Backyard Maple Syrup


As Winter shifts ever so slowly to Spring, sugaring time is upon us.  As I drive through the hills of northern New England on a recent visit to my Mother’s house, I see spider webs woven throughout the trees, trailing over hill and dale, collecting the running sap to be boiled down into thick liquid gold.  Around every bend of those curving country roads is another placard selling gallons of the stuff. It’s maple syrup time.

Isn’t New England idillic?  Except I don’t live there.  I live in Minneapolis in an old neighborhood, in an old house with one partner, one kid, one cat and four chickens.  I don’t live in a maple forest.  Sure, there are plenty maple trees along the boulevards, in the parks and along the greenways, but those trees are owned by the city—and I have it on good authority that you are NOT allowed to tap them. What’s a girl to do?

I do have one maple tree in my backyard.  Think that’s not enough?  We’ll think again.  In one very short maple syrup season I produced 20 ounces of syrup.  In my book, that’s awesome!  Know some neighbors with more maple trees in their backyards?  Now you’re talking.

Harvesting your backyard maple sap is extremely easy.   After choosing a tree, the next thing you need is the right weather.  Ideally sap runs when day time temps are above freezing and night time temps are below freezing.  This year we had only a few random days of such weather, meaning that I only collected about 5 gallons of sap.  On a good year I’m told that the sap can run like crazy, filling your bucket daily.

After doing some research, I purchased a basic spile set with a bucket hook.  A spile is the metal tap that you put into the maple tree to reroute the sap.  I also bought a single three gallon plastic bucket and lid set. The combination is very utilitarian.  

The process for tapping a maple tree is simple.  After making sure your tree is the minimum size of at least 12 inches in diameter, locate a big upper branch or large lower root and drill a 2 inch deep hole in line with it, at an easily accessible height, with a 7/16 drill bit.  Clear out the wood shavings.  With the bucket hook looped over the spile, gently tap the spile into the hole with a hammer.  Hang the bucket from the hook below the spile.  Thread the special lid through the spile and violá!  Maple tree tapped.  You’ll know your tree is ready when sap starts dripping out.  I actually drilled my backyard tree but nothing came out initially.  Then on a 45 degree day, I found sap running down the tree.  The tree was in a shady location and must have taken longer to come round. 

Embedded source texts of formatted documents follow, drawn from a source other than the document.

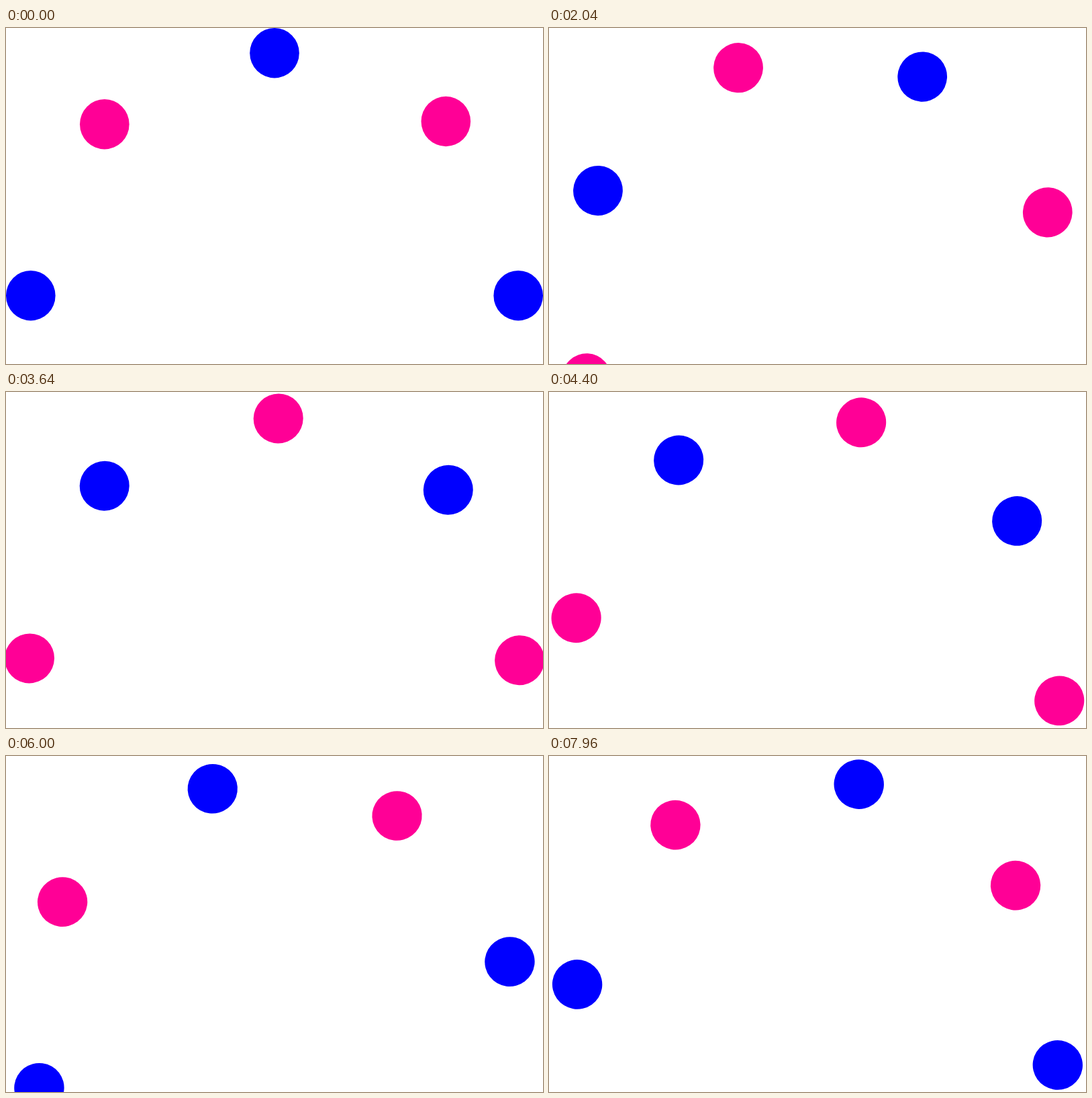
Recreate the animation shown at these times as an HTML page. Size 800 by 500 pixels, loop 8 s.

```html
<!DOCTYPE html>
<html lang="en">
<head>
<meta charset="utf-8">
<title>Turning ring of dots</title>
<style>
  html, body { margin: 0; width: 100%; height: 100%; overflow: hidden; background: #fff; }
  svg { display: block; width: 100%; height: 100%; }
</style>
</head>
<body>
<svg viewBox="0 0 800 500"><g id="ring"></g></svg>
<script>
  const LOOP = 8000, STEP = 40, DEGREES_PER_STEP = 0.5;
  const BLUE = '#0000ff', PINK = '#ff0096';
  const ring = document.getElementById('ring');

  // Dot centres relative to the centre of the ring
  const dots = [
    [0, -362.8, BLUE],
    [363.2, -1.8, BLUE],
    [-0.2, 362.9, BLUE],
    [-363.2, -1.8, BLUE],
    [-253.2, -256.8, PINK],
    [255.3, -261, PINK],
    [-258.4, 257.8, PINK],
  ];

  for (const [cx, cy, fill] of dots) {
    const dot = document.createElementNS('http://www.w3.org/2000/svg', 'ellipse');
    const attributes = { cx, cy, rx: 36.8, ry: 37.2, fill };
    for (const name in attributes) dot.setAttribute(name, attributes[name]);
    ring.append(dot);
  }

  function draw() {
    const time = performance.now() % LOOP;
    const angle = Math.floor(time / STEP) * DEGREES_PER_STEP;
    ring.setAttribute('transform', `translate(400 400) rotate(${angle})`);
    requestAnimationFrame(draw);
  }
  draw();
</script>
</body>
</html>
```
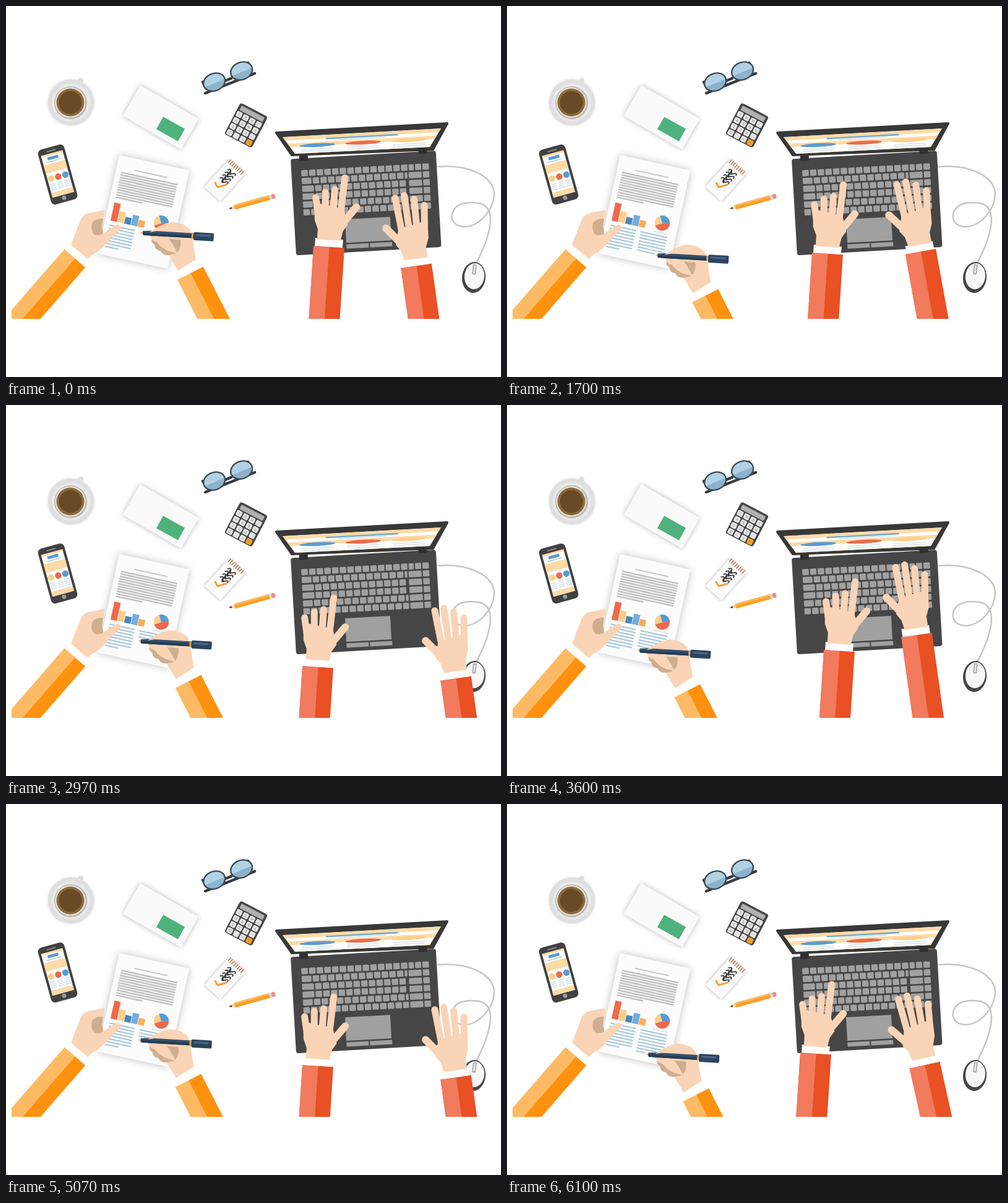
An HTML page with a canvas for the animation above (6.31 s loop, 800 by 600 pixels).

```html
<!DOCTYPE html>
<html lang="en">
<head>
<meta charset="utf-8">
<title>Desk work</title>
<style>
html, body { margin: 0; width: 100%; height: 100%; overflow: hidden; background: #fff; }
canvas { display: block; width: 800px; height: 600px; }
</style>
</head>
<body>
<canvas id="stage" width="800" height="600"></canvas>
<script>
const ctx = document.getElementById('stage').getContext('2d');
const LOOP = 6310, CYCLE = 2100, STEPS = 10;

const SKIN = '#fad4b6', SHADE = '#cfae90', INK = '#464646', KEY = '#a0a0a0';
const PEACH = '#fddba6', RED = '#ee6a4c', BLUE = '#5b9bd0', YELLOW = '#fcd08a';
const ORANGE = ['#fdba64', '#fe910d'], SCARLET = ['#f27a5d', '#e95024'];

// Key poses: step, lines written, left hand x/y, right hand x/y/turn
const KEYS = [
  [0, 0, 0, 0, 0, 0, 0],
  [1, 1.88, -12, 44, -4, -29, 0],
  [4, 3, -18, 34, 64, 22, 0],
  [7, 6, 15, 8, -1, -48, 0],
  [9, 7.35, -23, 14, 12, 2, -4.5]
];

function pose(step) {
  const n = Math.max(1, KEYS.findIndex(k => k[0] >= step));
  const a = KEYS[n - 1], b = KEYS[n], u = (step - a[0]) / (b[0] - a[0]);
  return a.map((v, i) => v + (b[i] - v) * u);
}

// Every third step is held a little longer
const stepStart = i => 200 * i + 30 * Math.ceil(i / 3);

function shape(color, d) {
  ctx.fillStyle = color;
  ctx.fill(new Path2D(d));
}

function line(color, width, d) {
  ctx.strokeStyle = color;
  ctx.lineWidth = width;
  ctx.lineCap = ctx.lineJoin = 'round';
  ctx.stroke(new Path2D(d));
}

function rect(color, x, y, w, h, r = 0) {
  ctx.fillStyle = color;
  ctx.beginPath();
  ctx.roundRect(x, y, w, h, r);
  ctx.fill();
}

const block = (color, w, h, r) => rect(color, -w / 2, -h / 2, w, h, r);

function oval(color, x, y, rx, ry = rx, turn = 0) {
  ctx.fillStyle = color;
  ctx.beginPath();
  ctx.ellipse(x, y, rx, ry, turn, 0, 7);
  ctx.fill();
}

function at(x, y, deg, draw) {
  ctx.save();
  ctx.translate(x, y);
  ctx.rotate(deg * Math.PI / 180);
  draw();
  ctx.restore();
}

function shadow(color, blur, draw) {
  ctx.save();
  ctx.shadowColor = color;
  ctx.shadowBlur = blur;
  draw();
  ctx.restore();
}

function stripes(color, n, x, y, w, h, gap, last = w) {
  for (let i = 0; i < n; i++) rect(color, x, y + i * gap, i < n - 1 ? w : last, h);
}

function cup() {
  shadow('#d4d4d4', 4, () => oval('#dfdfdf', 105, 156, 37));
  line('#dedede', 8, 'M115 126L121 120');
  oval('#e9e9e9', 105, 156, 31);
  oval('#bab7b4', 104.5, 156.5, 26.5);
  oval('#e6e4e2', 104, 156, 24.5);
  oval('#8d6b38', 104, 156, 22.5);
  oval('#694a27', 104, 156, 18.5);
}

function envelope() {
  at(250, 180, 30, () => shadow('#b8b8b8', 9, () => block('#fafafa', 109, 57)));
  at(266, 199, 29, () => block('#4fb27c', 40, 23));
}

function lens(x, y) {
  at(x, y, -22, () => {
    oval('#b0d2e4', 0, -1, 18, 14);
    ctx.fillStyle = '#8db3cc';
    ctx.beginPath();
    ctx.ellipse(0, -1, 18, 14, 0, .1, 3);
    ctx.fill();
    line('#3f4a55', 2.4, 'M-18 -1A18 14 0 0 1 18 -1A18 14 0 0 1 -18 -1');
  });
}

function glasses() {
  line('#35393f', 4.5, 'M322 141L402 109M318 123L321 128M391 92L394 97M354 121L364 117');
  lens(337, 124);
  lens(381, 106);
}

function calculator() {
  at(388, 193, 27.5, () => {
    block(INK, 50, 57, 4);
    rect('#b0b0b0', -21, -25, 42, 8, 1);
    ctx.font = '6px Arial, "Liberation Sans", sans-serif';
    ctx.textAlign = 'center';
    for (let i = 0; i < 16; i++) {
      const x = -18 + i % 4 * 11.7, y = -10.5 + (i >> 2) * 11;
      rect(i === 15 ? '#f5a21f' : '#e6e6e6', x - 4.8, y - 4.6, 9.6, 9.2, 2);
      ctx.fillStyle = '#777';
      ctx.fillText('789/456x123-0.+='[i], x, y + 2);
    }
  });
}

function phone() {
  at(83.5, 272.5, -15.5, () => {
    block('#414141', 44, 92, 7);
    rect('#858585', -8, -41, 16, 2, 1);
    oval('#9a9a9a', 0, 39, 3.5);
    rect('#fff', -18, -35, 36, 69);
    rect(PEACH, -18, -36, 36, 3);
    rect(BLUE, -9, -31, 18, 5);
    rect('#a9cbe3', -12, -24, 24, 1.5);
    rect(PEACH, -18, -20, 36, 14);
    [YELLOW, RED, BLUE].forEach((c, i) => {
      const x = -12 + i * 12;
      oval(c, x, 3.5, 5.2);
      stripes('#c9dce8', 4, x - 4.5, 12, 9, 1.4, 3);
    });
    rect(PEACH, -18, 26, 36, 8);
  });
}

function sheet(rows, part) {
  const text = '#a3c5d9';
  at(183, 241, 12.4, () => {
    shadow('#bcbcbc', 13, () => rect('#fcfcfc', 0, 0, 116, 163));
    rect('#c9c9c9', 29, 18, 55, 2);
    stripes('#c2c2c2', 11, 9, 25.5, 93, 2.5, 4.1, 44);
    [[RED, 30], [YELLOW, 18], ['#4a86bd', 11], ['#74addb', 17], ['#f9ae57', 11]].forEach(
      ([c, h], i) => rect(c, 9 + i * 11.2, 106.5 - h, 10.4, h));
    [RED, YELLOW, BLUE].forEach((c, i) => {
      ctx.fillStyle = c;
      ctx.beginPath();
      ctx.moveTo(90, 93);
      ctx.arc(90, 93, 12.3, i ? 1 + i * 1.6 : -.25, i < 2 ? 2.6 + i * 1.6 : 6.03);
      ctx.fill();
    });
    rect('#dedede', 78, 108, 25, 1.5);
    stripes(text, 8, 9, 113, 42, 2, 5, 22);
    stripes(text, rows + 1, 59, 113, 44, 2, 5, 44 * part);
  });
}

function notebook() {
  at(353.5, 282, 42, () => {
    shadow('#aaa', 5, () => block('#fafafa', 35, 60));
    for (let x = -15; x < 17; x += 4) line('#c0704a', 1.5, `M${x} -31v6`);
    for (let y = -16; y < 6; y += 6) {
      line('#383838', 1.8, `M-8 ${y}q4 -6 5 0t5 0t5 -1M-3 ${y - 2}l3 5`);
    }
  });
  line('#f4a238', 3, 'M338 286L342 293L356 289');
}

function pencil() {
  at(360, 328, -15.5, () => {
    shape('#f8d3a0', 'M0 0L11 -4V4Z');
    shape('#4b4038', 'M0 0L5 -2V2Z');
    rect('#f9a02a', 10, -4, 60, 8);
    rect('#fbbb5c', 10, -4, 60, 3);
    rect('#d7d7d7', 68, -4, 4, 8);
    rect('#ec8f86', 72, -4, 6, 8, 2);
  });
}

function screen() {
  line('#383838', 4, 'M437 205L713 190L690 232L462 241Z');
  shape('#383838', 'M437 205L713 190L690 232L462 241Z');
  ctx.save();
  ctx.clip(new Path2D('M447 212L703 198L685 228L467 239Z'));
  at(575, 219, -3.1, () => {
    block('#fff', 280, 60);
    for (const y of [-14, -3, 14]) rect(PEACH, -140, y, 280, 6);
    rect('#6aa8cf', -58, -9, 117, 2.4);
    rect('#bcd7e6', -38, -5.5, 78, 1.2);
    [BLUE, RED, YELLOW].forEach((c, i) => {
      const x = -72 + i * 74;
      oval(c, x, 2, 29, 3);
      stripes('#cfdfe8', 2, x - 26, 7.5, 52, 1.3, 3);
    });
  });
  ctx.restore();
}

function keyboard() {
  for (let r = 0; r < 6; r++) {
    const y = r * 12.7, first = 10.5 + 9 * Math.sin(r * Math.PI / 5);
    const wide = r ? 173 : 184;
    const key = (x, w) => rect(KEY, x, y, w, 10, 1.5);
    key(0, first);
    for (let x = first + 2; x < wide - 6; x += 12.4) key(x, Math.min(10.4, wide - 2 - x));
    key(wide, 194 - wide);
    key(196, 10.5);
  }
}

function laptop() {
  screen();
  at(460, 247.5, -3.3, () => {
    rect(INK, 0, 0, 235, 156, 4);
    for (const x of [14, 207]) rect('#303030', x, -5, 14, 9, 1);
  });
  at(477, 265.5, -3.1, keyboard);
  at(548, 345, -3.1, () => {
    rect(KEY, 0, 0, 73, 38);
    for (const x of [0, 38]) rect(KEY, x, 40.5, 36, 7);
  });
}

function mouse() {
  line('#c6c6c6', 2.5, 'M697 260C745 255 790 275 789 305C788 330 765 356 742 357C725 357 717 345 722 333' +
    'C728 319 745 316 765 319C785 324 786 345 779 370C774 390 765 405 758 420');
  oval('#474747', 756, 439, 19, 25, .1);
  oval('#f7f7f7', 757, 437, 16, 21, .1);
  at(757, 426, 6, () => {
    block('#a8a8a8', 6, 17, 2);
    block('#e8e8e8', 2.6, 13, 1);
  });
}

// Sleeve hanging down from the cuff, drawn around the wrist
function arm([light, dark], w) {
  rect(dark, -w / 2, 0, w, 200);
  rect(light, -w / 2, 0, w * .51, 200);
  rect('#fff', 2 - w / 2, -13, w - 5, 13);
}

function holdingHand() {
  at(111.5, 408, 41, () => arm(ORANGE, 44.5));
  shape(SKIN, 'M105 386L119 350Q122 338 133 335L158 330Q161 336 156 344L157 368L176 355Q184 352 186 358' +
    'Q184 363 178 367L161 385Q152 396 140 402L132 409Z');
  shape(SHADE, 'M157 344Q143 343 139 352Q136 362 143 370Q152 372 157 368L155 356Z');
}

function pen() {
  shape('#f0a54d', 'M0 0L7 -3V3Z');
  shape('#34506b', 'M4 -3L18 -4H86V4H18L4 3Z');
  rect('#233c55', 5, 0, 81, 4);
  rect('#e9a24c', 83, -4, 3, 8);
  rect('#2c445e', 86, -6, 33, 13, 2);
  rect('#496a86', 90, -3, 24, 3, 1);
}

function penHand() {
  at(298, 432, -27, () => arm(ORANGE, 46.5));
  shape(SKIN, 'M231 369Q248 353 268 349Q287 350 297 361Q302 373 303 388L307 410L278 428L263 403' +
    'Q252 404 250 396Q240 394 241 387Q233 384 235 376Z');
  shape(SHADE, 'M238 375Q232 380 240 386Q240 394 250 396Q253 403 263 403L273 401Q284 395 282 378Z');
  shape(SKIN, 'M234 372L262 375Q272 388 277 400L264 397Q251 392 244 382Q234 379 234 372Z');
  at(217, 366.5, 3.4, pen);
  shape(SKIN, 'M232 366Q249 353 267 350L271 364L243 364Z');
}

// Fingers run from the little finger to the index finger
function typingHand(side, reach) {
  arm(SCARLET, 50);
  ctx.scale(side, 1);
  shape(SKIN, 'M28 -70L26 -42L20 -28L20 -11H-18L-21 -27L-28 -38L-20 -63Z');
  reach.forEach((r, i) => line(SKIN, 11, `M${26.5 - 15 * i} ${-r}L${21 - 12 * i} -52`));
  line(SKIN, 12, 'M-40 -67L-20 -40');
}

function paint([, written, lx, ly, rx, ry, turn]) {
  const rows = Math.floor(written), part = written - rows;
  rect('#fff', 0, 0, 800, 600);
  cup();
  envelope();
  glasses();
  calculator();
  phone();
  sheet(rows, part);
  notebook();
  pencil();
  laptop();
  mouse();
  ctx.save();
  ctx.beginPath();
  ctx.rect(9, 0, 782, 506);
  ctx.clip();
  holdingHand();
  at(43 * part - 1.1 * rows, 9.5 * part + 5 * rows, 0, penHand);
  at(522 + lx, 389.5 + ly, 3.7, () => typingHand(-1, [78, 88, 93, 113]));
  at(663 + rx, 420 + ry, turn - 8, () => typingHand(1, [95, 107, 115, 113]));
  ctx.restore();
}

let shown = -1;
const begin = performance.now();

function tick() {
  const t = (performance.now() - begin) % LOOP;
  const local = t - Math.min(2, Math.floor(t / CYCLE)) * CYCLE;
  let step = 0;
  while (step < STEPS - 1 && stepStart(step + 1) <= local) step++;
  if (step !== shown) paint(pose(shown = step));
  requestAnimationFrame(tick);
}
tick();
</script>
</body>
</html>
```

Empty your bucket daily into a storage container and refrigerator or freeze until ready to boil down.  Since I don’t have much fridge or freezer space, I set a pot to boil in the evenings after collecting sap, reducing the liquid so it would fit in a quart jar.  By the time the sap stopped running I had many of these pre-reduced quarts in the fridge.  Strain them through a sieve lined with paper towels, then boiled them all down into syrup. You can tell when the syrup is ready because it sticks to your spoon all syrupy-like.

Refrigerate your maple syrup for up to two months or freeze it for longer storage.  There is no way mine will last that long.  Next year, I’m also tapping my neighbor’s black walnut tree, which I hear makes amazing syrup.  Your sap will eventually start to gum up, right around the time it warms up over night and the tree starts to bloom.  Remove your tap with pliers, clean your equipment and store until next year.

Maple Sugaring Supply Links: Andersen Maple Syrup, Tap My Trees, Bascom Maple and many more online.

Posted in Condiments from Scratch, Gardening, Farming & Urban Agriculture